"They have only been in my room or in a box. They haven't even touched the floor out here."
"You still haven't answered my question. Why are they here?"
The expression on Blair's face almost broke the older man's heart. "I couldn't just let them die, Jim."
With a resigned sigh, Jim asked the question. "Why would they have died? Tell me what happened. All of it."
Blair started to warm up a bottle of what looked like milk. After a moment Jim realized that it was puppy formula. He sank into a waiting chair and picked up one of the pups before he began to speak. "Tuesday, after I dropped you off at the airport, I drove out north of town to see a professor that retired last year. On my way back, I saw this truck by the side of the road and this guy. . . Jim, he picked up this burlap sack out of the bed of the truck and threw it in the river. Then he just drove off. I could tell the bag was moving, there had to be something alive in there."
"So you jumped in the river after it?"
"Well, more like waded in after it. I opened the bag and these puppies came tumbling out. There were seven, but I couldn't save two of them, I guess the bag hit a rock and they. . . ." Staring at the floor, his voice trailed off and Jim could imagine his young friend trying, desperately, to save those two pups. "I took them to a vet, he thinks that they are purebred Labs, but their ears aren't shaped right to be show dogs. I've been feeding them with an eyedropper. The vet gave me some formula to use until they are old enough to start on solids." He retrieved the now warm puppy milk and an eyedropper before he continued. "How did you get home from the airport and how come you're early?"
"I finished testifying a day early, and I. . .was lonesome. . . I guess, so I took the red eye home. I didn't want to wake you, so I called a cab." Ellison took a good look at his partner, he hadn't noticed before how tired he looked. "How often do you have to feed them?"
"Huh, oh every two hours. In a week or so, they will be able to eat enough to go a little longer between times." With practiced efficiency, he scooped up one puppy, and fed it, a dropper full at a time until it was satisfied. He then placed the now full andcontent pup in another box, one that he had pulled out from under the table. This continued until all the puppies were in the second box. The now empty box was slid under the table, ready for the next feeding. "Good night, I'll see you at the 6:00 am feeding, or at the 8:00 am one, whenever you get up. They will go to the university with me so they won't bother you today." He paused, as he picked up the box of puppies, "Are you okay with this? They won't be in your way, I promise, and as soon as they are old enough, they will go to a pet store or something."
"You wouldn't have been you, if you had left them to die." He paused. "Did that make sense? What I'm trying to say Blair, is that it's okay. Just don't get too attached to them. You better get some sleep, being the mama dog is a lot of work. Go."
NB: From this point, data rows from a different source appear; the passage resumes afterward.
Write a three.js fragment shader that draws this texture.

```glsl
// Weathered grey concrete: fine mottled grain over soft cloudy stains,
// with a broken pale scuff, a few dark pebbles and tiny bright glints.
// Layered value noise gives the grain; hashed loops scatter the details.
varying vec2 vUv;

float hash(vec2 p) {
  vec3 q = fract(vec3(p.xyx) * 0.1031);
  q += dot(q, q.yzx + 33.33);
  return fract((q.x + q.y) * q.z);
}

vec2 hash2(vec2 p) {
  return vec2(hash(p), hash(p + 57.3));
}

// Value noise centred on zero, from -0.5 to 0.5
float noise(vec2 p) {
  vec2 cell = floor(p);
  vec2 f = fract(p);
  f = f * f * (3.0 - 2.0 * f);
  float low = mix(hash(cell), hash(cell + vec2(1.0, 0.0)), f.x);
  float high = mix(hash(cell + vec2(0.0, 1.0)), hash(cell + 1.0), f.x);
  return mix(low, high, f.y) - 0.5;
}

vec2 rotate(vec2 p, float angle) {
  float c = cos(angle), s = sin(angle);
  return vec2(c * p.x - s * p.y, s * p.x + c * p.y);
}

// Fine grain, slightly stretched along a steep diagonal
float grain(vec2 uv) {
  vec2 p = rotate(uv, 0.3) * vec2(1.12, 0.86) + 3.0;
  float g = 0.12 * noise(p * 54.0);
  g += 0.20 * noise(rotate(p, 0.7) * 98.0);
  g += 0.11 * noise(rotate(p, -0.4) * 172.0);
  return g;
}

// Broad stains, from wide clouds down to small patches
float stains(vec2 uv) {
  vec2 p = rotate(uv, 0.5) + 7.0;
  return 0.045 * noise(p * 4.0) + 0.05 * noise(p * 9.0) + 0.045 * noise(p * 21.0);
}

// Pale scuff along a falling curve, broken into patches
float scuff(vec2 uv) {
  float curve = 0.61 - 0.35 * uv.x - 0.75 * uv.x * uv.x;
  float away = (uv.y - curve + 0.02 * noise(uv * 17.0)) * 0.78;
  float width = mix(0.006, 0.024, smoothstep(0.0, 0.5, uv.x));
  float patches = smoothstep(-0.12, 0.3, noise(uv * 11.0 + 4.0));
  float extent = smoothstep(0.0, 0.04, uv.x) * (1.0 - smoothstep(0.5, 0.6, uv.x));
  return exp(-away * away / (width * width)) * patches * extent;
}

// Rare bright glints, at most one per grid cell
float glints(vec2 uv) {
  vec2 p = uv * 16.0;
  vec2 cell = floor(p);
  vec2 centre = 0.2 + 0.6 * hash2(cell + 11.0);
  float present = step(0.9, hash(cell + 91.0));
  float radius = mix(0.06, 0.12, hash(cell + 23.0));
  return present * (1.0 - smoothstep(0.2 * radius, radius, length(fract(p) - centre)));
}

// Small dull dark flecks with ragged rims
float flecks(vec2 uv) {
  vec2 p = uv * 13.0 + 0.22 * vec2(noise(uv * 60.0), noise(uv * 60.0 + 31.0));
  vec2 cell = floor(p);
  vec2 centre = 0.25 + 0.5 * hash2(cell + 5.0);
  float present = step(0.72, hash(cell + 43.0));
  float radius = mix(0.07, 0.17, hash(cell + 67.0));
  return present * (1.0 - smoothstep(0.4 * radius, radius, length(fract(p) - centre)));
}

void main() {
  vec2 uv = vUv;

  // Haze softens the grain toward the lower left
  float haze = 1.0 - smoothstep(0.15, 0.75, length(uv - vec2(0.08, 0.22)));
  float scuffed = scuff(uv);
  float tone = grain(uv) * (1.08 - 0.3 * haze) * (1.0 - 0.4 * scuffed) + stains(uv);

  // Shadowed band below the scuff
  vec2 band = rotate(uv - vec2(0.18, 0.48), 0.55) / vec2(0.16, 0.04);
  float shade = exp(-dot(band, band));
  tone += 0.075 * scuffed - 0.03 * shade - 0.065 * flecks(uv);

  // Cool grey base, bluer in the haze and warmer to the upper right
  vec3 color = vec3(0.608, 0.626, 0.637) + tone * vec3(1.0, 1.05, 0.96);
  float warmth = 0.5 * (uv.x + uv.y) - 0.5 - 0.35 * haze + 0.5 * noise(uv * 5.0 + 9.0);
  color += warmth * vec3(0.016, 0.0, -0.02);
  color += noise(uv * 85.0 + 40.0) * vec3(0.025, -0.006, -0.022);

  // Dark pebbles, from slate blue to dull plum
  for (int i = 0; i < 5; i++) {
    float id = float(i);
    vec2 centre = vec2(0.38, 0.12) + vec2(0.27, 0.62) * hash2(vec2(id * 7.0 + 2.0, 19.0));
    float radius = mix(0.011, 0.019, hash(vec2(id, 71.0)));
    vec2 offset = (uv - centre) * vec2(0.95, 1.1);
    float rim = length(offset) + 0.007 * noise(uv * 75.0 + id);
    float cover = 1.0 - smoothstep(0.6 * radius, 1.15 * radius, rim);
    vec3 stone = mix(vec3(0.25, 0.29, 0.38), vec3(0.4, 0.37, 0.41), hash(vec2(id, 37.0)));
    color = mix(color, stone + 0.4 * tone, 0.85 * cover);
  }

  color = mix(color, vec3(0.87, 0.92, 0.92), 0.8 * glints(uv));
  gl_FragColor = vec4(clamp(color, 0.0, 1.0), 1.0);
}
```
Ellison picked up the two forgotten cups off the counter. One he dumped down the sink and the other one he carried into the living room. As he sat down he could hear Blair and the puppies settling down on the bed. There was a fumbling noise as the young man reset his alarm. Ellison sipped at his tea and thought about what his friend had said to him. He wondered about what kind of man would throw away a bag full of lives like that and shuddered. That was too close to the man he used to be, before Sandburg showed up in his life. After some close self-scrutiny, Ellison decided that thankfully, he was never the kind of monster who would kill innocent animals. He had just been the kind who would have driven by without stopping. That was almost as bad. Thinking about it reminded him of the trial. The feds had a good case against Joseph Lessum, and Jim's testimony helped to make sure he never hurt an innocent child again.
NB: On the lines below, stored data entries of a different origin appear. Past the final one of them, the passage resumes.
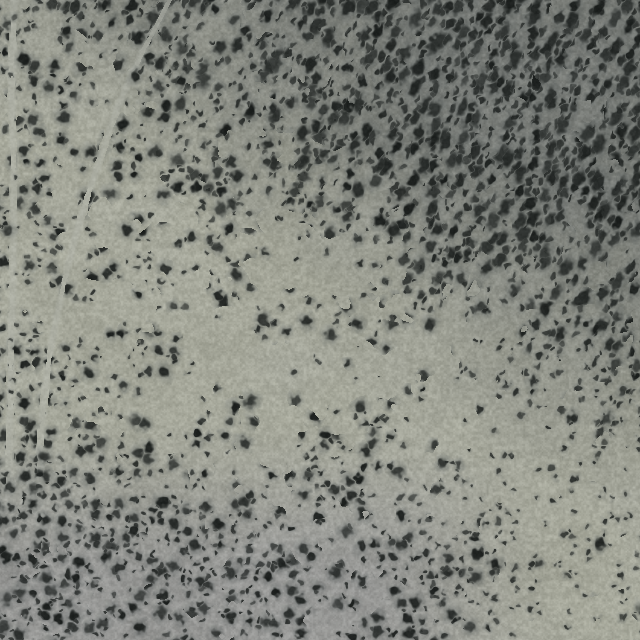
This texture is drawn by a WebGL 1 fragment shader. Its source:

```glsl
precision highp float;
uniform vec2 u_resolution;

const vec3 SAND = vec3(0.655, 0.662, 0.610);
const vec3 GREY_SOIL = vec3(0.465, 0.477, 0.460);
const vec3 LILAC_SOIL = vec3(0.565, 0.565, 0.575);
const vec3 HALO = vec3(0.300, 0.325, 0.325);
const vec3 FOLIAGE = vec3(0.060, 0.074, 0.068);
const vec3 PALE = vec3(0.720, 0.730, 0.700);

const float SHRUB_CELLS = 45.0;
const float SHRUB_RADIUS = 0.0088;
const float SPROUT_CELLS = 78.0;
const float SPROUT_RADIUS = 0.0046;
const float EDGE_WARP = 0.0075;
const float STRETCH = 0.8;
const vec2 LEAN = vec2(0.447, 0.894);
const float GRAIN = 0.13;
const float TRACK_WIDTH = 0.006;

float hash(vec2 p) {
  vec3 q = fract(vec3(p.xyx) * 0.1031);
  q += dot(q, q.yzx + 33.33);
  return fract((q.x + q.y) * q.z);
}

vec2 hash2(vec2 p) {
  return vec2(hash(p + 17.3), hash(p + 61.7));
}

float noise(vec2 p) {
  vec2 i = floor(p);
  vec2 f = fract(p);
  f = f * f * (3.0 - 2.0 * f);
  return mix(mix(hash(i), hash(i + vec2(1.0, 0.0)), f.x),
             mix(hash(i + vec2(0.0, 1.0)), hash(i + 1.0), f.x), f.y);
}

float fbm(vec2 p) {
  float sum = 0.0;
  float amp = 0.5;
  for (int i = 0; i < 4; i++) {
    sum += amp * noise(p);
    p = mat2(0.8, 0.6, -0.6, 0.8) * p * 2.03 + 9.1;
    amp *= 0.5;
  }
  return sum / 0.9375;
}

// Thick growth towards the upper right
float thicket(vec2 p) {
  return smoothstep(0.72, 1.38, 0.62 * p.x + p.y + 0.35 * (fbm(p * 5.0) - 0.5));
}

// Thin growth along the lower left
float lowland(vec2 p) {
  return (1.0 - smoothstep(0.08, 0.36, p.y)) * (1.0 - smoothstep(0.55, 0.9, p.x));
}

float trackMask(vec2 p) {
  float rise = max(p.y - 0.25, 0.0);
  float wobble = 0.012 * (noise(vec2(p.y * 7.0, 3.0)) - 0.5);
  float bend = abs(p.x - 0.065 - 0.35 * rise * rise - wobble);
  float side = abs(p.x - 0.018 - wobble);
  float mask = 1.0 - smoothstep(0.3 * TRACK_WIDTH, 1.5 * TRACK_WIDTH, min(bend, side));
  return mask * smoothstep(0.15, 0.35, p.y);
}

// Returns foliage, halo and sunlit rim
vec3 plants(vec2 p, float cells, float radius, float seed, float cover, float dense) {
  vec3 result = vec3(0.0);
  vec2 home = floor(p * cells);
  vec2 across = vec2(LEAN.y, -LEAN.x);
  for (int y = -1; y <= 1; y++) {
    for (int x = -1; x <= 1; x++) {
      vec2 cell = home + vec2(float(x), float(y));
      vec2 key = cell + seed;
      vec2 offset = p - (cell + 0.1 + 0.8 * hash2(key)) / cells;
      float present = step(hash(key + 5.1), cover);
      float r = radius * mix(0.6, 1.25, hash(key + 29.0));
      vec2 leaned = vec2(dot(offset, across), dot(offset, LEAN) / (1.0 + STRETCH * dense));
      float d = length(leaned) / r;
      float rim = length(offset - r * vec2(-0.8, 1.1)) / r;
      vec3 layer = vec3((1.0 - smoothstep(0.45, 1.05, d)) * mix(0.6, 1.0, hash(key + 43.0)),
                        1.0 - smoothstep(0.5, 2.0, d),
                        1.0 - smoothstep(0.2, 0.9, rim));
      result = max(result, layer * present);
    }
  }
  return result;
}

void main() {
  vec2 p = gl_FragCoord.xy / u_resolution;
  float dense = thicket(p);
  float low = lowland(p);
  float track = trackMask(p);

  // Soil with broad patches, faint streaks and fine grain
  float patches = fbm(p * 9.0 + 4.0) - 0.5;
  float streaks = noise(p * vec2(28.0, 150.0)) - 0.5;
  float grain = 0.6 * noise(p * 210.0) + 0.4 * noise(p * 420.0 + 7.0) - 0.5;
  vec3 color = mix(SAND, GREY_SOIL, clamp(dense * 0.95 + patches * 0.4, 0.0, 1.0));
  color = mix(color, LILAC_SOIL, low * 0.7);
  color += patches * 0.08 + streaks * 0.025 + grain * GRAIN;
  color = mix(color, PALE, track * 0.35);

  // Shrubs and sprouts with ragged outlines
  vec2 warp = vec2(noise(p * 150.0), noise(p * 150.0 + 31.0)) - 0.5;
  vec2 q = p + EDGE_WARP * warp;
  float left = 1.0 - smoothstep(0.04, 0.2, p.x);
  float clumps = fbm(p * 12.0 + 20.0) - 0.5;
  float cover = 0.17 + 0.58 * dense + 0.36 * low + 0.24 * left + 1.1 * clumps;
  cover = clamp(cover, 0.03, 0.9) * (1.0 - 0.8 * track);
  float corner = smoothstep(0.55, 0.9, p.x) * (1.0 - smoothstep(0.3, 0.6, p.y));
  vec3 shrubs = plants(q, SHRUB_CELLS, SHRUB_RADIUS, 11.0, cover * (1.0 - 0.75 * corner), dense);
  vec3 sprouts = plants(q, SPROUT_CELLS, SPROUT_RADIUS, 137.0, cover * 0.6 + 0.08 * corner, dense);
  vec3 growth = max(shrubs, sprouts * vec3(0.85, 0.7, 0.6));

  color = mix(color, PALE, growth.z * 0.22);
  color = mix(color, HALO, growth.y * 0.38);
  color = mix(color, FOLIAGE + 0.06 * (grain + 0.5), growth.x * 0.95);
  gl_FragColor = vec4(clamp(color, 0.0, 1.0), 1.0);
}
```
Blair Sandburg woke up and glanced at his clock. 6:15am, he sat up, reaching for the puppies and found that the only fur on his chest was his own. Alarmed, he rushed into the kitchen where he stopped and stared in shock.
At the table sat Jim Ellison, tough guy cop, former army ranger trained in covert ops. In his arms was a small, wiggling bundle of energy, sucking on the business end of an eyedropper. Not only that, the bigger man was having a conversation with said bundle.
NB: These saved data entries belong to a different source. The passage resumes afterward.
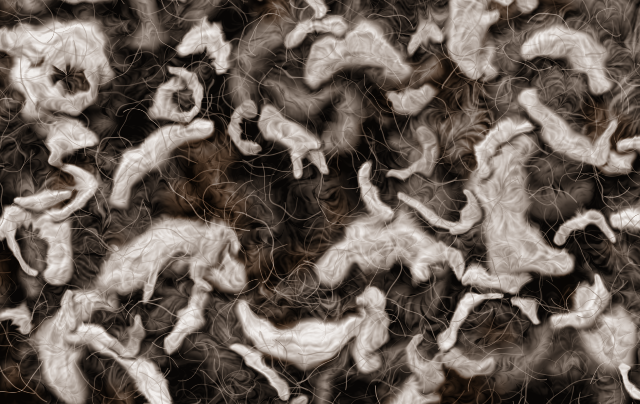
Write a WebGL 2 fragment shader that draws this texture.

```glsl
#version 300 es
precision highp float;
// Raw wool: dark matted tufts, grey wisps and cream locks under loose hairs.
// Locks are bent, tapering arcs scattered on jittered grids, lit from above;
// fine fuzz is noise smeared along a swirling flow field.
uniform vec2 u_resolution;
out vec4 fragColor;

#define CREAM_COVER 0.63
#define CURL_COVER 0.47
#define WISP_COVER 0.62
#define LOCK_CELL 0.27
#define LOCK_GIRTH 0.24
#define SHADOW 0.70
#define KINK 0.055
#define FUZZ_FREQ 170.0
#define FUZZ_GAIN 0.17
#define HAIR_LAYERS 6
#define HAIR_WIDTH 0.0011
#define TAU 6.28319

float hash(vec2 p) {
  return fract(sin(dot(p, vec2(127.1, 311.7))) * 43758.545);
}

vec4 hash4(vec2 p) {
  return vec4(hash(p), hash(p + 17.3), hash(p + 41.9), hash(p + 73.7));
}

float noise(vec2 p) {
  vec2 i = floor(p), f = fract(p);
  f = f * f * (3.0 - 2.0 * f);
  return mix(mix(hash(i), hash(i + vec2(1, 0)), f.x),
             mix(hash(i + vec2(0, 1)), hash(i + 1.0), f.x), f.y);
}

float fbm(vec2 p) {
  float sum = 0.0, gain = 0.5;
  for (int i = 0; i < 4; i++) {
    sum += gain * noise(p);
    p = mat2(1.6, 1.2, -1.2, 1.6) * p + 5.3;
    gain *= 0.5;
  }
  return sum / 0.94;
}

vec2 kink(vec2 p, float freq) {
  return vec2(noise(p * freq), noise(p * freq + 37.0)) - 0.5;
}

// Fine hair texture, about -1 to 1, smeared both ways along the flow
float fuzzField(vec2 p) {
  float sum = 0.0;
  for (int side = -1; side <= 1; side += 2) {
    vec2 q = p;
    for (int i = 0; i < 7; i++) {
      float angle = TAU * 1.6 * noise(q * 9.0) + 3.0 * noise(q * 31.0);
      sum += noise(q * FUZZ_FREQ) - 0.5;
      q += float(side) * 0.0035 * vec2(cos(angle), sin(angle));
    }
  }
  return clamp(sum / 2.2, -1.2, 1.2);
}

// Offset from the nearest point of an arc; along = clamped arc angle
vec2 arcOffset(vec2 q, float bend, float span, out float along) {
  along = clamp(atan(q.x, q.y), -span, span);
  return q - bend * vec2(sin(along), cos(along));
}

mat2 rotation(float a) {
  return mat2(cos(a), sin(a), -sin(a), cos(a));
}

void drawLocks(inout float tone, vec2 p, float cell, float seed, float cover,
               vec2 toneRange, float girth, float softness, float fuzz) {
  for (int k = 0; k < 9; k++) {
    vec2 id = floor(p / cell) + vec2(k % 3 - 1, k / 3 - 1);
    vec4 place = hash4(id + seed), shape = hash4(id + seed + 211.0);
    if (mix(place.w, noise(id * cell * 4.0 + seed), 0.4) > cover) continue;
    mat2 turn = rotation(place.z * TAU);
    float bend = cell * mix(0.3, 0.9, shape.x);
    float span = cell * mix(0.3, 0.72, shape.y) / bend, along;
    vec2 q = turn * (p - (id + 0.2 + 0.6 * place.xy) * cell);
    q.y += bend;
    vec2 offset = arcOffset(q, bend, span, along);
    float width = cell * girth * mix(0.6, 1.25, shape.z) * (1.0 - 0.4 * abs(along / span));
    width *= 0.7 + 0.6 * noise(vec2(along * 4.0 + seed, place.x * 90.0));
    vec2 normal = offset * turn / width;
    float d = length(normal), lit = dot(normal, vec2(-0.5, 0.86));
    float strand = noise(vec2(along * bend * 22.0, (length(q) - bend) * 120.0) + place.xy * 50.0);
    // Shade below the lock, then its rounded body
    tone *= 1.0 - SHADOW * (1.0 - smoothstep(0.7, 1.9, d)) * smoothstep(0.3, -1.0, lit);
    float body = mix(toneRange.x, toneRange.y, shape.w) * (0.88 + 0.17 * lit);
    body *= 0.87 + 0.24 * strand;
    float edge = d + 0.3 * fuzz * softness + 0.3 * (strand - 0.5) * softness;
    tone = mix(tone, body, 1.0 - smoothstep(1.0 - softness, 1.1, edge));
  }
}

void drawHairs(inout float tone, vec2 p, float cell, float seed) {
  float px = 1.0 / u_resolution.y;
  for (int k = 0; k < 9; k++) {
    vec2 id = floor(p / cell) + vec2(k % 3 - 1, k / 3 - 1);
    vec4 place = hash4(id + seed), shape = hash4(id + seed + 97.0);
    float bend = cell * mix(0.25, 1.2, shape.x), along;
    vec2 q = rotation(place.z * TAU) * (p - (id + place.xy) * cell);
    q.y += bend;
    float d = length(arcOffset(q, bend, cell * mix(0.4, 0.85, shape.y) / bend, along));
    float line = 1.0 - smoothstep(HAIR_WIDTH - 0.5 * px, HAIR_WIDTH + 0.7 * px, d);
    tone = mix(tone, mix(0.45, 0.9, shape.z), line * mix(0.1, 0.6, shape.w));
  }
}

void main() {
  vec2 p = gl_FragCoord.xy / u_resolution.y;
  float fuzz = fuzzField(p);
  vec2 bent = p + KINK * kink(p, 9.0) + 0.3 * KINK * kink(p, 32.0);

  // Matted dark ground with deep hollows
  float tone = 0.03 + 0.42 * smoothstep(0.28, 0.8, fbm(bent * 7.0));
  drawLocks(tone, bent, 0.19, 3.0, 0.62, vec2(0.14, 0.44), 0.32, 0.8, fuzz);
  drawLocks(tone, bent, 0.23, 29.0, WISP_COVER, vec2(0.36, 0.66), 0.24, 0.95, fuzz);
  drawLocks(tone, bent, LOCK_CELL, 53.0, CREAM_COVER, vec2(0.84, 0.98), LOCK_GIRTH, 0.4, fuzz);
  drawLocks(tone, bent, 0.14, 85.0, CURL_COVER, vec2(0.76, 0.98), 0.22, 0.5, fuzz);

  // Fuzz and stray hairs over everything
  tone += FUZZ_GAIN * fuzz * mix(0.35, 1.0, smoothstep(0.95, 0.4, tone)) * smoothstep(-0.1, 0.3, tone);
  for (int i = 0; i < HAIR_LAYERS; i++) {
    float layer = float(i);
    drawHairs(tone, p + 0.022 * kink(p + layer, 24.0), 0.085 + 0.018 * layer, 130.0 + 19.0 * layer);
  }

  // Warm grey ramp with rusty patches in the dark wool
  tone = clamp(tone, 0.03, 0.94);
  float rust = smoothstep(0.55, 0.8, fbm(p * 6.0 + 60.0)) * smoothstep(0.6, 0.3, tone);
  vec3 warmth = vec3(0.0, 0.055, 0.095) * (1.0 + 0.8 * rust);
  fragColor = vec4(tone - warmth * 4.0 * tone * (1.0 - tone), 1.0);
}
```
Joining his partner at the kitchen table Blair waited, an expectant smile on his face. After a moment, Jim looked up and returned the smile. Realizing that an explanation was in order, he told the younger man, "I was already up and you looked so tired, so I turned off your alarm and brought them in here. As I was telling King. . . . "
"King? You named them?" Sandburg's grin was growing wider by the second. "They all look the same, how can you tell?"
"We can't just call all of them, 'Pup', it will confuse them. And they do not all look the same. King here, is the biggest, and has the most muscles. Tiger over there, has a lighter color coat and his ears are slightly different in color. Missy has a spot on her stomach that the hair grows a different direction. Mugs has a kink in his tail, and this one is whinny and bossy, so she's Cassie."
By the time Jim had identified all the pups, Blair was biting his knuckle, to keep from laughing. "If you say so Jim. What happened to 'not getting attached to them' Big Guy?"
Ellison changed the subject without batting an eye. "Are you sure you can handle them at school?"
"Well, let's see. Five puppies, thirty college kids, Nooooo problem. I've got only one lecture today, then I'm free. What about you? Don't you have to go in, and report to Simon about the trial?"
"Don't remind me, the only thing worse than sitting through one of these trials is having to report back about it. At least Lessum won't be getting out for the next thirty years. Do you want me to take them until the next feeding?"
Blair studied his friend. He knew what the investigation and testimony had cost him. "Nah, they like sleeping on a warm body, reminds them of their mom, I guess. This is one time it's nice to have a lot of chest hair, it gives them something to hang on to." He stopped, puppy box in hand, grinning at his friend. "Man, you are like total mush, you know it?"
"Just don't let it get around."
"Are you kidding, and loose all the respect I get for putting up with you? Never." Blair's laughter could still be heard as he and the puppies returned to their regular sleeping positions. Knowing that he could be heard, he added, "Thanks, Jim."
By the 8:00am feeding, the two men had fallen into a comfortable routine of feeding and playing with the pups. A second eyedropper had been found (purchased by Jim, at the local, all night drug store, but Blair didn't know that), and the job went quicker, and easier. Jim handed the puppy he had named, Cassie to Blair. Much to Jim's surprise, she was quite well behaved for him. Blair kept his comments to himself, wisely, as he watched Ellison continue his earlier conservation with King. The young prince seemed quite enthralled with the sound of the Sentinel's voice, and never turned away from it, even when he was full. At five minutes till nine, a carefully packed Volvo was on it's way to the university, for Blair's 10:00am lecture.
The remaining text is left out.